BEGIN Records for this exercise

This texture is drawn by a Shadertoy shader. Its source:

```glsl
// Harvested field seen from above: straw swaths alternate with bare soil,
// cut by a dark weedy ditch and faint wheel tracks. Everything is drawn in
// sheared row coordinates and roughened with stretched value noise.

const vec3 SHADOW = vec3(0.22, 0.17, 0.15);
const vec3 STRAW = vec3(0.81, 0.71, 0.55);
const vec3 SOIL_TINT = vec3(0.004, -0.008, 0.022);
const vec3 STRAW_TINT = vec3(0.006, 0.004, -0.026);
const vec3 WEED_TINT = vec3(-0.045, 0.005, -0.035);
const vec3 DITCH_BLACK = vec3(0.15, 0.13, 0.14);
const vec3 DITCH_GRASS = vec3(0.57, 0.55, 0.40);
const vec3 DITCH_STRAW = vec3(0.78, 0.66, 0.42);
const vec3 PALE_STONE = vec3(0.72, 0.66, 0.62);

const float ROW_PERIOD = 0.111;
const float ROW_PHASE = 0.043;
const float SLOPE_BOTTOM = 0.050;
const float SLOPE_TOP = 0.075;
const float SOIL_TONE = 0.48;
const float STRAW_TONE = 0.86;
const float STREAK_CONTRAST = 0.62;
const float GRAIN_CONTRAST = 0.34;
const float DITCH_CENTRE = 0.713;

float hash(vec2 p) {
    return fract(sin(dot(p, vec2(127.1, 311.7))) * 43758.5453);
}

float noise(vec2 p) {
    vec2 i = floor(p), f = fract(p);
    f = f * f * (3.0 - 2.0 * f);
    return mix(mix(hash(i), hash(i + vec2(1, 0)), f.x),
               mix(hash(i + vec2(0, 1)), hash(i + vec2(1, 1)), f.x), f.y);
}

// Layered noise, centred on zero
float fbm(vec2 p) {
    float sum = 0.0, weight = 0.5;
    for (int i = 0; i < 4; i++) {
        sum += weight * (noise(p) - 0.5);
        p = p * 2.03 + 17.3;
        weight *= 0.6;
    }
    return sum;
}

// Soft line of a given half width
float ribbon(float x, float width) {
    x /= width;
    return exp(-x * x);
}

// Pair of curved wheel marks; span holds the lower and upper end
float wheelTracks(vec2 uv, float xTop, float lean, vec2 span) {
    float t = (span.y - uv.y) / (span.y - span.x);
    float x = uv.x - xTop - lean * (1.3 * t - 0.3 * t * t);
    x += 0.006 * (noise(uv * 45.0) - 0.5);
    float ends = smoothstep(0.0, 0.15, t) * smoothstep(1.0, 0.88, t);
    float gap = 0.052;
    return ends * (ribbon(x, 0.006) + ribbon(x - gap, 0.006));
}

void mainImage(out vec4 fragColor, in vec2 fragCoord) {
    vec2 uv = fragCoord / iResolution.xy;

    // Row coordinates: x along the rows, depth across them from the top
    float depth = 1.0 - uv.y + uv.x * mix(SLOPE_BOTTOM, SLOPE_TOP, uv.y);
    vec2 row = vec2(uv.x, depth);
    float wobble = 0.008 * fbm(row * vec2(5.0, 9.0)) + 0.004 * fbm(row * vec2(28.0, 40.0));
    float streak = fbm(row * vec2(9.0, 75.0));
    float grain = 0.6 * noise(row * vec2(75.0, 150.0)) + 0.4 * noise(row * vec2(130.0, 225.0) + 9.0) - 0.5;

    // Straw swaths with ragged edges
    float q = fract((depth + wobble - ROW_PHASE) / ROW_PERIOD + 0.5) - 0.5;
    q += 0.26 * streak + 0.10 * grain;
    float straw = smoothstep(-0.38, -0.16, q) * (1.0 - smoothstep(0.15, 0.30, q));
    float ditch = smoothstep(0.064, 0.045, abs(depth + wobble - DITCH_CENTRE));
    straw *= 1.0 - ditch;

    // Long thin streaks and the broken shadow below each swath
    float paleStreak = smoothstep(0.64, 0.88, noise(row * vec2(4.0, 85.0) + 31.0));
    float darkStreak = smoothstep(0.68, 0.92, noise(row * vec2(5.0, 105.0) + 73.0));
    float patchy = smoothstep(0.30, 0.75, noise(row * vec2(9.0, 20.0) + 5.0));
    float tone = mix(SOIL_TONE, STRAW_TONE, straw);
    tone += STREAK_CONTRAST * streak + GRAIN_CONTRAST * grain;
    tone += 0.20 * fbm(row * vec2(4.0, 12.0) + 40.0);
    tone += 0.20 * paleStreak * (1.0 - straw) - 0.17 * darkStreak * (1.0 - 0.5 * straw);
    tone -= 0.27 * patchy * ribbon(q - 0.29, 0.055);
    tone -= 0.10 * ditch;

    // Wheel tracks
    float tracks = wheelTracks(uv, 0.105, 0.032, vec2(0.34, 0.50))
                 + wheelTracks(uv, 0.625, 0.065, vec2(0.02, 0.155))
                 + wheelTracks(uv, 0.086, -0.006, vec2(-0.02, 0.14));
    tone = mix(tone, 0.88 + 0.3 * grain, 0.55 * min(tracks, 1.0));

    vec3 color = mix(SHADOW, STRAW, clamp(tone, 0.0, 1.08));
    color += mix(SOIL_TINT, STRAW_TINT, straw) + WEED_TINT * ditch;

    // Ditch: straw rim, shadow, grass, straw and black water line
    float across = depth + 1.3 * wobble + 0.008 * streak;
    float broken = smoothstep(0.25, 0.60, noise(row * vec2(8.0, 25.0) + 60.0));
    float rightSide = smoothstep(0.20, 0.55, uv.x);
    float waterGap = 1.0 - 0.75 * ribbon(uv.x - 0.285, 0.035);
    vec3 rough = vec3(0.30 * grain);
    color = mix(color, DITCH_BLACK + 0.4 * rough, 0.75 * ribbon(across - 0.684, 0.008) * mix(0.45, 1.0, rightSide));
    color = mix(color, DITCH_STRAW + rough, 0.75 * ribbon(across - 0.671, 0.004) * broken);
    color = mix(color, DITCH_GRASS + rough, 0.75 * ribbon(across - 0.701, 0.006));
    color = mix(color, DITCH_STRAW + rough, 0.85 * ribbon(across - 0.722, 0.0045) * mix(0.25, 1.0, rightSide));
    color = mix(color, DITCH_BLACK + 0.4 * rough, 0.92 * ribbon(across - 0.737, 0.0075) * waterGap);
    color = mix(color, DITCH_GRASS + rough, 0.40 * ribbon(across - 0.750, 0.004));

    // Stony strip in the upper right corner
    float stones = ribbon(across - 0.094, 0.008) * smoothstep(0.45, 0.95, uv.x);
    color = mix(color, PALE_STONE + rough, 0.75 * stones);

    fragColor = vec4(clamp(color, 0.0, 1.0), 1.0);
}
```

END Records for this exercise

▶ What you need to do:
Wherever the word "return" appears in the records above, copy that line.

▶ Exercise result:
    return fract(sin(dot(p, vec2(127.1, 311.7))) * 43758.5453);
    return mix(mix(hash(i), hash(i + vec2(1, 0)), f.x),
    return sum;
    return exp(-x * x);
    return ends * (ribbon(x, 0.006) + ribbon(x - gap, 0.006));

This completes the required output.